*** Block opens ***
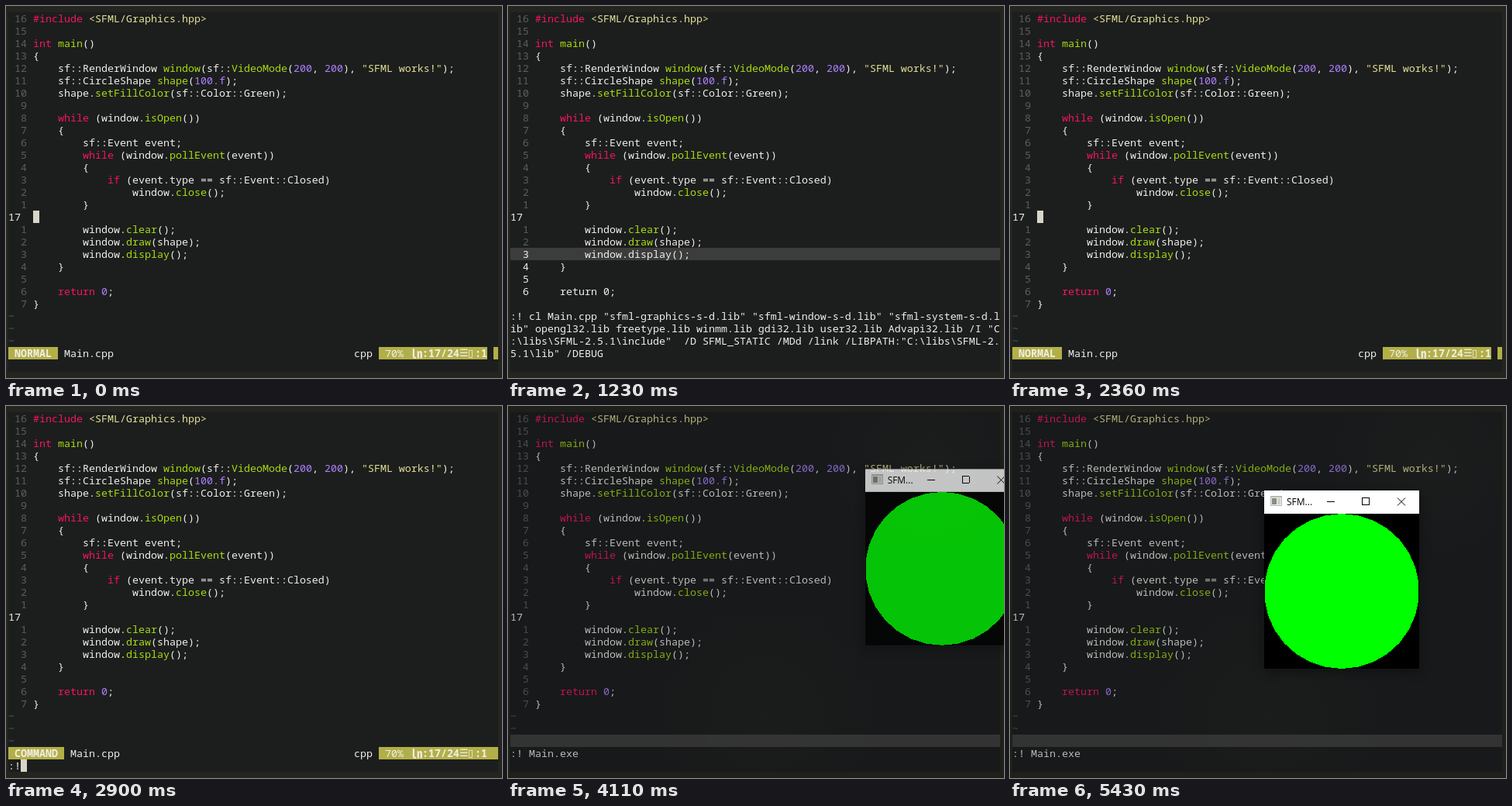
These frames come from a looping animation (640 px wide and 480 px high, 5.64 s). An HTML page:

```html
<!DOCTYPE html>
<html lang="en">
<head>
<meta charset="utf-8">
<title>Compile and run</title>
<style>
html, body { margin: 0; width: 100%; height: 100%; overflow: hidden; background: #24251f; }
#stage { position: relative; width: 640px; height: 480px; overflow: hidden; background: #24251f; isolation: isolate; }
#panel { position: absolute; left: 3px; top: 8px; width: 632px; height: 464px; background: #1c1e1e; }
#term { position: absolute; left: 3px; top: 8px; width: 632px; height: 464px; color: #efefe9;
  font: 13.3333px/16px "Noto Sans Mono", "DejaVu Sans Mono", monospace; font-variant-ligatures: none; }
#term div { position: relative; height: 16px; white-space: pre; overflow: hidden; }
.dim { background: #1f201a !important; }
.dim #panel { background: radial-gradient(circle at 540px 60px, #1c1d1d, transparent 130px),
  radial-gradient(circle at 330px 390px, #1b1d1c, transparent 150px), #17191a; }
.dim #term { opacity: .75; }
.bar { background: #3c3c3c; }
.key { color: #f6145f; }
.fn { color: #a6dc12; }
.num { color: #ae81ff; }
.str { color: #e6df94; }
.gut { color: #5a5d5e; }
.at, .fill, #cursor { position: absolute; top: 0; height: 16px; }
.fill { background: #b3af48; }
#cursor { width: 8px; background: #d9d6c8; }
.b { font-weight: 700; }
.cjk { font: 700 15px/15px "Noto Sans CJK JP", "Noto Sans CJK", sans-serif; }
.sym { font: 13px/16px "DejaVu Sans", sans-serif; }
#win { position: absolute; left: 0; top: 0; width: 200px; height: 230px; background: #000;
  box-shadow: 0 3px 14px rgba(0, 0, 0, .4), 0 0 1px #333; }
#win svg { display: block; }
#win text { font: 12px "Open Sans", "Noto Sans", sans-serif; }
#drag { position: absolute; left: 0; top: 0; width: 194px; height: 224px; border: 4px solid #fff; mix-blend-mode: difference; }
</style>
</head>
<body>
<div id="stage">
  <div id="panel"></div>
  <div id="term"></div>
  <div id="win">
    <svg width="200" height="230">
      <rect width="200" height="30" fill="#fff"/>
      <g shape-rendering="crispEdges">
        <rect x="8" y="7" width="15" height="13" fill="#b9b9b0"/>
        <rect x="9" y="9" width="13" height="10" fill="#eeeee8"/>
        <rect x="10" y="10" width="6" height="8" fill="#7f9183"/>
        <rect x="17" y="10" width="4" height="8" fill="#d2d2ca"/>
        <path d="M81 14.5h10M126.5 9.5h9v9h-9z" fill="none" stroke="#000"/>
      </g>
      <path d="M172 9.5l10 10m0-10l-10 10" fill="none" stroke="#000"/>
      <text x="29" y="19">SFM...</text>
      <polygon id="disc" fill="#0f0" shape-rendering="crispEdges"/>
    </svg>
  </div>
  <div id="drag"></div>
</div>
<script>
const $ = id => document.getElementById(id);
const LOOP = 5640, COLS = 79, ROWS = 29, CURRENT = 16;

const code = `#include <SFML/Graphics.hpp>

int main()
{
    sf::RenderWindow window(sf::VideoMode(200, 200), "SFML works!");
    sf::CircleShape shape(100.f);
    shape.setFillColor(sf::Color::Green);

    while (window.isOpen())
    {
        sf::Event event;
        while (window.pollEvent(event))
        {
            if (event.type == sf::Event::Closed)
                window.close();
        }

        window.clear();
        window.draw(shape);
        window.display();
    }

    return 0;
}`.split('\n');

const libs = ['sfml-graphics-s-d', 'sfml-window-s-d', 'sfml-system-s-d', 'opengl32', 'freetype',
  'winmm', 'gdi32', 'user32', 'Advapi32'].map(n => n + '.lib');
const build = ':! cl Main.cpp ' + libs.map((l, i) => i < 3 ? `"${l}"` : l).join(' ') +
  String.raw` /I "C:\libs\SFML-2.5.1\include"  /D SFML_STATIC /MDd /link /LIBPATH:"C:\libs\SFML-2.5.1\lib" /DEBUG`;
const run = ':! Main.exe';
const rights = 'Copyright (C) Microsoft Corporation.  All rights reserved.';

const esc = s => s.replace(/&/g, '&amp;').replace(/</g, '&lt;');
const span = (cls, s) => `<span class="${cls}">${esc(s)}</span>`;
const at = (x, s, cls = '') => `<span class="at ${cls}" style="left:${x - 3}px">${s}</span>`;
const fill = (from, to) => `<span class="fill" style="left:${from - 3}px;width:${to - from}px"></span>`;
const row = (html, cls = '') => `<div class="${cls}">${html}</div>`;
const text = s => row(esc(s));

const gutter = i => i === CURRENT ? '17  ' : String(Math.abs(i - CURRENT)).padStart(3) + ' ';
const plain = i => esc(gutter(i) + code[i]);

function paint(line) {
  const token = /(#include|\b(?:int|while|if|return)\b)|("[^"]*"|<[^>]*>)|(\b\d+(?:\.f)?)|(\w+(?=\())|[^]/g;
  return line.replace(token, (m, key, str, num, fn) =>
    key ? span('key', m) : str ? span('str', m) : num ? span('num', m) : fn ? span('fn', m) : esc(m));
}

function status(mode) {
  const end = 19 + mode.length * 8;
  return row(fill(3, end) + at(11, mode, 'b') + at(end + 8, 'Main.cpp') + at(449, 'cpp') +
    fill(481, mode === 'NORMAL' ? 621 : 629) + fill(629, 635) + at(489, '70%') + at(523, '㏑', 'cjk') +
    at(537, ':17/24', 'b') + at(585, '☰', 'sym') + at(596, '▯', 'sym') + at(605, ':1', 'b'));
}

function editor(mode = 'NORMAL', command = '') {
  const rows = code.map((l, i) => row(span(i === CURRENT ? '' : 'gut', gutter(i)) + paint(l)));
  for (let i = 0; i < 3; i++) rows.push(row(span('gut', '~')));
  return [...rows, status(mode), text(command)];
}

// Messages fill the bottom of the screen below a grey separator.
function messages(lines) {
  const sep = ROWS - lines.length - 1;
  return [...editor().slice(0, sep), row('', 'bar'), ...lines.map(text)];
}

// Separator already raised to row `sep`, old text not yet scrolled away.
function halfScrolled(lines, sep) {
  const rows = messages(lines), old = ROWS - lines.length - 1;
  for (let i = sep; i < old; i++) rows[i] = row(plain(i), i === sep ? 'bar' : '');
  rows[old] = row('');
  return rows;
}

const wrapped = build.match(new RegExp(`.{1,${COLS}}`, 'g'));
const sent = [...wrapped, ''];
const compiling = [...sent, 'Microsoft (R) C/C++ Optimizing Compiler Version 19.16.27030.1 for x86', rights, '', 'Main.cpp'];
const linked = [...compiling, 'Microsoft (R) Incremental Linker Version 14.16.27030.1', rights, '',
  '/out:Main.exe', String.raw`/LIBPATH:C:\libs\SFML-2.5.1\lib`, '/DEBUG', 'Main.obj', ...libs,
  'Press ENTER or type command to continue'];

// Start time, rows, cursor column and row
const scenes = [
  [0, editor(), 4, CURRENT],
  [280, editor('COMMAND', ':'), 1, 28],
  [550, messages(wrapped), wrapped[3].length, 28],
  [1230, halfScrolled(sent, 19)],
  [1300, messages(compiling)],
  [1830, halfScrolled(compiling, 2)],
  [1900, messages(linked), 39, 28],
  [2360, editor(), 4, CURRENT],
  [2630, editor('COMMAND', ':'), 1, 28],
  [2900, editor('COMMAND', ':!'), 2, 28],
  [3380, editor('COMMAND', ':! '), 3, 28],
  [3580, editor('COMMAND', run), run.length, 28],
  [3710, messages([run, ''])]
];

// Start time, x, y, scale, opacity
const winSteps = [
  [0, 460, 80, 1, 0], [4040, 460, 80, .95, .3], [4110, 460, 80, .99, .74], [4180, 460, 80, 1, .95],
  [4250, 460, 80, 1, 1], [5430, 328, 109, 1, 1]
];
const dragSteps = [[4950, 425, 76], [5020, 395, 83], [5090, 362, 93], [5160, 338, 102], [5230, 327, 108]];

const latest = (steps, t) => steps.filter(s => s[0] <= t).pop();

// The library draws its circle as a 30-sided polygon.
$('disc').setAttribute('points', Array.from({ length: 30 }, (_, i) => {
  const a = i * Math.PI / 15;
  return `${100 + 100 * Math.sin(a)},${130 - 100 * Math.cos(a)}`;
}).join(' '));

let shown;
function draw() {
  const t = performance.now() % LOOP;
  const scene = latest(scenes, t);
  if (scene !== shown) {
    const [, rows, col, line] = shown = scene;
    const cursor = line ? `<span id="cursor" style="left:${col * 8}px;top:${line * 16}px"></span>` : '';
    $('term').innerHTML = rows.join('') + cursor;
  }
  $('stage').classList.toggle('dim', t >= 4040);

  const [, x, y, scale, opacity] = latest(winSteps, t);
  $('win').style.transform = `translate(${x}px, ${y}px) scale(${scale})`;
  $('win').style.opacity = opacity;

  const drag = t < 5430 && latest(dragSteps, t);
  $('drag').style.display = drag ? 'block' : 'none';
  if (drag) $('drag').style.transform = `translate(${drag[1]}px, ${drag[2]}px)`;
  requestAnimationFrame(draw);
}
draw();
</script>
</body>
</html>
```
*** Block closes ***
YOUR INSTRUCTIONS
If a line in the records contains "lines", report it.

RESULT OF THE TASK
function messages(lines) {
  const sep = ROWS - lines.length - 1;
  return [...editor().slice(0, sep), row('', 'bar'), ...lines.map(text)];
function halfScrolled(lines, sep) {
  const rows = messages(lines), old = ROWS - lines.length - 1;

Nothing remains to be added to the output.